Beginning with an “all-in” signature lick, Shannon provides a bouncy foundation to this high-energy blues. Toggling back and forth between the one, fifth, and flat seventh, he plays with a tight sense of groove during the verses and gets a chance to open up to a more chromatic based line during the choruses. He drives the band with a strong sense of voice leading, powerful chromatic octaves, and an appropriate amount of business to counteract SRV’s rhythm guitar.
“It’s My Own Fault” (Johnny Winter: The Progressive Blues Experiment)
A textbook example for playing a slow blues, Shannon maintains the integrity of the form while splicing in quick embellishments.

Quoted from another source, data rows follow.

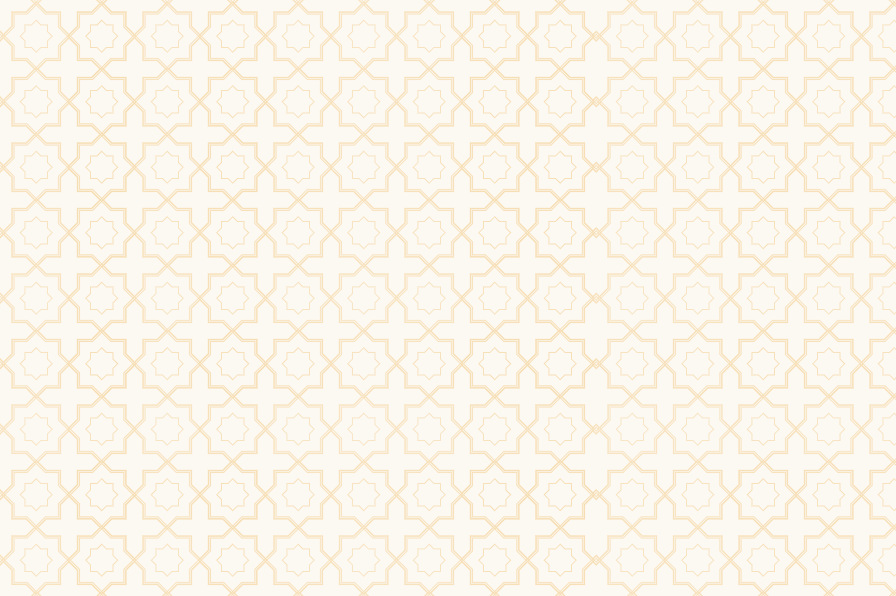
This pattern is drawn by a Shadertoy shader. Its source:

```glsl
// Lattice of double-lined eight-pointed stars touching at their tips, each holding a smaller star.

// Layout, in star pitches
const float STARS_ACROSS = 13.68;   // pitches over the canvas width
const float TILE_SIZE    = 9.10;    // the lattice restarts after this length
const float TILE_MARGIN  = 0.053;   // strip before the first star of a tile

// Star sizes (half side of the two crossed squares) and line widths
const float OUTER_STAR  = 0.3535;
const float INNER_STAR  = 0.172;
const float LINE_OFFSET = 0.0165;   // half the gap of the double line
const float BOLD_LINE   = 0.0200;
const float FINE_LINE   = 0.0125;
const float INNER_LINE  = 0.0145;
const float WASH        = 0.20;     // tint between the double lines
const float FADE        = 0.35;     // strongest fading of a star

const vec3 PAPER = vec3(0.99, 0.975, 0.953);
const vec3 INK   = vec3(0.965, 0.865, 0.69);

float hash(float n) {
    n = fract(n * 0.1031 + 0.37);
    n *= n + 33.33;
    n *= n + n;
    return fract(n);
}

// Union of an upright and a diagonal square
float starDistance(vec2 p, float halfSide) {
    p = abs(p);
    return min(max(p.x, p.y), (p.x + p.y) * inversesqrt(2.0)) - halfSide;
}

// Share of a pixel covered by a line, also for lines thinner than a pixel
float lineCoverage(float d, float width, float pixel) {
    vec2 edges = (vec2(d) + vec2(0.5, -0.5) * width) / pixel + 0.5;
    edges = clamp(edges, 0.0, 1.0);
    return edges.x - edges.y;
}

float starInk(vec2 p, float pixel) {
    float outer = starDistance(p, OUTER_STAR);
    float bold  = lineCoverage(outer - LINE_OFFSET, BOLD_LINE, pixel);
    float fine  = lineCoverage(outer + LINE_OFFSET, FINE_LINE, pixel);
    float wash  = WASH * lineCoverage(outer, 2.0 * LINE_OFFSET, pixel);
    float inner = lineCoverage(starDistance(p, INNER_STAR), INNER_LINE, pixel);
    return min(bold + fine + wash + inner, 1.0);
}

void mainImage(out vec4 fragColor, in vec2 fragCoord) {
    // Pitch units, measured from the top left
    float pixel = STARS_ACROSS / iResolution.x;
    vec2 uv = vec2(fragCoord.x, iResolution.y - fragCoord.y) * pixel;

    // Tile, then star cell inside the tile
    vec2 tile = floor(uv / TILE_SIZE);
    vec2 q = uv - tile * TILE_SIZE - TILE_MARGIN;
    vec2 cell = floor(q);

    // Neighbours are included because the tips cross the cell borders
    float ink = 0.0;
    for (int y = -1; y <= 1; y++) {
        for (int x = -1; x <= 1; x++) {
            vec2 id = cell + vec2(x, y);
            vec2 seed = id + tile * 17.0;
            float fade = 0.5 * (hash(seed.x + 5.0) + hash(seed.y + 71.0));
            float strength = 1.0 - FADE * fade;
            ink = max(ink, strength * starInk(q - id - 0.5, pixel));
        }
    }

    fragColor = vec4(mix(PAPER, INK, ink), 1.0);
}
```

His approach is slightly busy as he throws in sixteenth note fills while transitioning from chord to chord, particularly from the 4 to 1 changes. To provide continuity, he regularly follows the standard arpeggiated pattern by walking through the chords and continuously comes back to double the descending guitar pattern at the final turn around.
“Big Mama” (Buddy Miles: Blues Berries)
It would be an oversight not to include Shannon playing shuffle and this particular song does not disappoint. Using smooth, chromatic transitions to lead the band from chord to chord, Shannon perfectly serves the song with his innate Texas shuffle feel. He doubles up with the right hand attack at particularly aggressive moments to match the intensity of the drums, creating a unified rhythm section that any singer or soloist would want to hire.
How about you? What’s your favorite tune or album with Tommy Shannon? Please share with us in the comments.
Ryan Madora is a professional bass player, author, and educator living in Nashville, TN. In addition to touring and session work, she teaches private lessons and masterclasses to students of all levels. Visit her website to learn more!